"She picked out the two double plots where Daniel is resting in and where she wanted to be as well," Stern said, after describing a devastated Smith who had trouble coming to grips with the loss of her son.
"She didn't want to believe Daniel was dead," he said. "If Daniel had to be buried, she said, 'I want to be buried with him,' " Stern testified.
Lawyers representing Smith's mother repeatedly rejected Stern's testimony, arguing that there was no way to know whether Smith had said the things Stern claimed. In addition to the testimony being hearsay, they contended, it didn't deal with what they said was the real issue: the mother's claim to be entitled to decide the fate of Smith's body.
Today's hearing began cordially, but soon whirled out of control over the paternity issue.
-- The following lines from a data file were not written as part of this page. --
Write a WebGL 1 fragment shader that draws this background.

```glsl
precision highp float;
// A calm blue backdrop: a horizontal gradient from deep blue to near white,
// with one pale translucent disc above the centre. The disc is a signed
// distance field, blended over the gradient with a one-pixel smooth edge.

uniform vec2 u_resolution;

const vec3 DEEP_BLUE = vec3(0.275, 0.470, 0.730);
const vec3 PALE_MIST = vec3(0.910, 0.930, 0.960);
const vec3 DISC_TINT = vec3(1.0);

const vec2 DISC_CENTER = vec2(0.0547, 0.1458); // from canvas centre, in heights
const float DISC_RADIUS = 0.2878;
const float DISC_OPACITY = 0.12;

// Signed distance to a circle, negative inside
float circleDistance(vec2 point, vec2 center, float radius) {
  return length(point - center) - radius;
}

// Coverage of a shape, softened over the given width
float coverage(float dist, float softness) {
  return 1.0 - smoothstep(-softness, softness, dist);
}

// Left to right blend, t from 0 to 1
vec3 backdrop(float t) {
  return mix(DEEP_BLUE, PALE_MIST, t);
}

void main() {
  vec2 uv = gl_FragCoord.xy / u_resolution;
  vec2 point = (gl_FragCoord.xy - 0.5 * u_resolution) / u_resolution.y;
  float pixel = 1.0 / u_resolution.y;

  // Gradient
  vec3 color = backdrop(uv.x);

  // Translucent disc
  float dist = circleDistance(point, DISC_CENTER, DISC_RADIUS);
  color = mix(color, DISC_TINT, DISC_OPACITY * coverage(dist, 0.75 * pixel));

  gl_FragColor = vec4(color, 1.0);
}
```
The question of fatherhood is even more pressing because Smith's estate could total hundreds of millions of dollars, depending on court action involving her claims that she was entitled to inherit the fortune of a Texas oil tycoon to whom she was married for 14 months.
Smith married J. Howard Marshall II in 1994 when he was 89 and she was 26. She had been fighting his family over his estimated $500 million fortune since his death in 1995. At one point, the case went to the U.S. Supreme Court, which ruled in her favor and sent the matter back to the federal courts in California, where it is pending.
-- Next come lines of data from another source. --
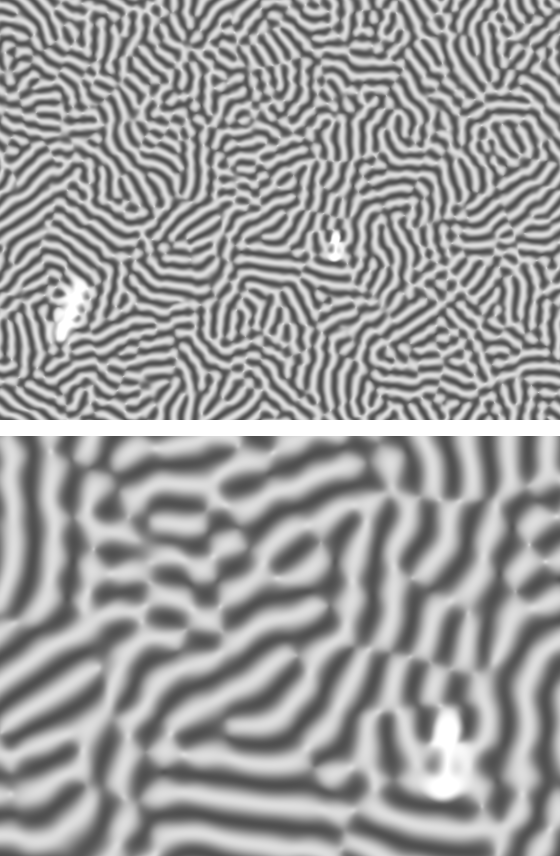
Top: the whole. Bottom: its middle third, enlarged.
A Shadertoy shader for this pattern:

```glsl
// Labyrinth of soft dark worms on a pale ground, like a reaction-diffusion pattern.
// Wave packets on a jittered wrapping grid follow a winding direction field and shift
// in step with their neighbours; dividing by local amplitude gives even stripes.

const float TAU = 6.2831853;
const ivec2 PACKET_GRID = ivec2(28, 21);    // wave packets across the canvas
const ivec2 DIRECTION_GRID = ivec2(12, 9);  // cells of the direction noise
const float STRIPES = 41.5;                 // stripe periods across the width
const float WAVE_NUMBER = TAU * STRIPES / float(PACKET_GRID.x);
const float DIRECTION_JITTER = 0.5;         // radians, either way
const float PACKET_RADIUS = 2.0;            // in packet cells
const int TABLE_SIDE = 7;                   // packets near a point, per side
const float DEFECT_SOFTNESS = 0.08;         // smooths places where waves cancel
const float DEFECT_GLOW = 0.4;              // brightens those places
const float MID_GRAY = 0.597;
const float GRAY_SWING = 0.28;
const float DARK_SKEW = 0.035;              // deepens worms, flattens the ground
const float VOID_LEVEL = 1.55;              // stripe value inside the white voids
const float VOID_RAGGED = 0.005;            // how far stripes bite into a void

// Voids: centre in canvas fractions, half axis and radius in canvas heights
const int VOID_COUNT = 2;
const vec4 VOIDS[VOID_COUNT] = vec4[VOID_COUNT](
    vec4(0.125, 0.26, 0.020, 0.050), vec4(0.600, 0.41, 0.002, 0.022));
const float VOID_RADIUS[VOID_COUNT] = float[VOID_COUNT](0.025, 0.012);

// Integer hash to three values in 0..1
vec3 hash3(ivec2 cell, int seed) {
    uvec3 v = uvec3(cell, seed) * 1664525u + 1013904223u;
    for (int i = 0; i < 2; i++) {
        v.x += v.y * v.z;
        v.y += v.z * v.x;
        v.z += v.x * v.y;
        v ^= v >> 16u;
    }
    return vec3(v >> 8u) / 16777216.0;
}

ivec2 wrapCell(ivec2 cell, ivec2 grid) { return (cell + grid) % grid; }

vec2 heading(float angle) { return vec2(cos(angle), sin(angle)); }

// Two gradient ramps plus a small offset, so that lattice points are not all zero
vec2 cornerRamp(ivec2 cell, vec2 offset) {
    vec3 angles = TAU * hash3(wrapCell(cell, DIRECTION_GRID), 11);
    vec2 ramps = vec2(dot(heading(angles.x), offset), dot(heading(angles.y), offset));
    return ramps + 0.35 * heading(angles.z);
}

// Wrapping pair of gradient noises
vec2 gradientNoise2(vec2 p) {
    ivec2 cell = ivec2(floor(p));
    vec2 f = fract(p);
    vec2 s = f * f * f * (f * (f * 6.0 - 15.0) + 10.0);
    vec2 a = cornerRamp(cell, f);
    vec2 b = cornerRamp(cell + ivec2(1, 0), f - vec2(1, 0));
    vec2 c = cornerRamp(cell + ivec2(0, 1), f - vec2(0, 1));
    vec2 d = cornerRamp(cell + ivec2(1, 1), f - vec2(1, 1));
    return mix(mix(a, b, s.x), mix(c, d, s.x), s.y);
}

// A packet: centre, angle of the stripe normal, phase.
// Halving the noise angle makes opposite directions equal.
vec4 makePacket(ivec2 cell) {
    ivec2 id = wrapCell(cell, PACKET_GRID);
    vec3 rnd = hash3(id, 1);
    vec2 centre = vec2(cell) + rnd.xy;
    vec2 field = gradientNoise2(centre * vec2(DIRECTION_GRID) / vec2(PACKET_GRID));
    float jitter = DIRECTION_JITTER * (2.0 * hash3(id, 2).x - 1.0);
    return vec4(centre, 0.5 * atan(field.y, field.x + 1e-5) + jitter, TAU * rnd.z);
}

float packetWeight(vec2 offset) {
    float falloff = max(0.0, 1.0 - dot(offset, offset) / (PACKET_RADIUS * PACKET_RADIUS));
    return falloff * falloff * falloff;
}

// Stripe value, about -1 in the worms and +1 between them
float labyrinth(vec2 uv) {
    vec2 p = uv * vec2(PACKET_GRID);
    ivec2 corner = ivec2(floor(p)) - TABLE_SIDE / 2;
    vec4 packets[TABLE_SIDE * TABLE_SIDE];
    for (int n = 0; n < TABLE_SIDE * TABLE_SIDE; n++)
        packets[n] = makePacket(corner + ivec2(n % TABLE_SIDE, n / TABLE_SIDE));

    float wave = 0.0;
    vec2 slope = vec2(0.0);
    for (int j = 1; j < TABLE_SIDE - 1; j++)
    for (int i = 1; i < TABLE_SIDE - 1; i++) {
        vec4 packet = packets[j * TABLE_SIDE + i];
        vec2 offset = p - packet.xy;
        float weight = packetWeight(offset);
        if (weight <= 0.0) continue;
        vec2 normal = heading(packet.z);
        // Shift the phase towards neighbours that run the same way
        vec2 phasor = vec2(0.0);
        for (int n = 0; n < 9; n++) {
            vec4 other = packets[(j + n / 3 - 1) * TABLE_SIDE + i + n % 3 - 1];
            vec2 gap = packet.xy - other.xy;
            float align = cos(packet.z - other.z);
            float phase = WAVE_NUMBER * dot(heading(other.z), gap) + other.w;
            phasor += packetWeight(gap) * align * align * heading(sign(align) * phase);
        }
        float phase = WAVE_NUMBER * dot(normal, offset) + atan(phasor.y, phasor.x);
        wave += weight * cos(phase);
        slope -= weight * sin(phase) * normal;
    }
    float power = wave * wave + dot(slope, slope) + DEFECT_SOFTNESS;
    return wave / sqrt(power) + DEFECT_GLOW * DEFECT_SOFTNESS / power;
}

// Coverage of the white voids, as wrapped capsules with ragged soft edges
float voidCover(vec2 uv, float stripe) {
    float cover = 0.0;
    for (int i = 0; i < VOID_COUNT; i++) {
        vec2 d = uv - VOIDS[i].xy;
        d = (d - floor(d + 0.5)) * vec2(4.0 / 3.0, 1.0);
        vec2 axis = VOIDS[i].zw;
        d -= axis * clamp(dot(d, axis) / dot(axis, axis), -1.0, 1.0);
        float dist = length(d) - VOID_RAGGED * stripe;
        float r = VOID_RADIUS[i];
        cover = max(cover, 1.0 - smoothstep(0.3 * r, 1.6 * r, dist));
    }
    return cover;
}

void mainImage(out vec4 fragColor, in vec2 fragCoord) {
    vec2 uv = fragCoord / iResolution.xy;
    float stripe = labyrinth(uv);
    stripe = mix(stripe, VOID_LEVEL, voidCover(uv, stripe));
    stripe -= DARK_SKEW * stripe * stripe;
    fragColor = vec4(vec3(clamp(MID_GRAY + GRAY_SWING * stripe, 0.0, 1.0)), 1.0);
}
```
Earlier, Seidlin made it clear to at least four sets of lawyers representing the feuding parties that he wanted to broaden the question in the Florida case from where to bury Smith to the paternity issues swirling around the child, Dannielynn.
"If there is no objection by the parties here today," Seidlin said, "I'm going to assume jurisdiction of the paternity matters."
But Krista Barth, representing Stern, strongly objected to increasing the scope of the complicated hearing.
After about an hour of often-acrimonious back and forth arguments, including a public charge by Barth that another lawyer this morning had accused Stern of killing Smith, the judge moved the deliberations into chambers.
The hope was that the move into private would cool tempers heated by the unrelenting media glare since Smith died in Florida of yet-to-be determined causes.
When the parties came out of chambers after more than an hour of private talks, it was clear they couldn't come to an agreement.
"If we knew who the natural father was, in this limited area, it would help the court. It would help me tremendously," Seidlin said.
"They don't want to do it. The moment is not right," he said. "We're going to proceed in this trial without that bit of evidence coming in."
"It's been a circus," said lawyer Ron Rale, representing Smith, who was 39 when she died.
"It's not a circus anymore," Seidlin replied. "I'm going to bring us to a higher ground."
The paternity issue continued to be litigated in Los Angeles today. At a closed-door hearing, Superior Court Judge Robert A. Schnider denied a request by Birkhead's lawyer, Debra Opri, to assert emergency jurisdiction over Dannielynn, who is in the Bahamas, said lawyer James Neavitt, who represents Stern.
Schnider did ask Florida officials to allow Birkhead's expert to test DNA taken last week from Smith's remains, the lawyer said. Schnider last week withdrew his request for Smith's body to be preserved in Florida after authorities insisted there was enough material for DNA tests.
As a precaution, however, Seidlin last week ordered that more DNA material be gathered and allowed all of the lawyers to be present to ensure there would be no dispute over the chain of evidence in the expected paternity cases.
There is another paternity claim pending in Santa Monica, brought by Prince Frederic von Anhalt, the husband of actress Zsa Zsa Gabor. Two other men have indicated they could also be the father of Dannielynn, born three days before Smith's son Daniel, 20, died.
It was not clear when the issues about burying Smith will be resolved. A 2001 will released last week showed that Smith made no provision for disposal of her remains. Stern was named executor of the will.
The will, however, is in dispute with lawyers for Smith's mother, Arthur, contesting its legality. Seidlin has accepted it as a document, without judging its merits.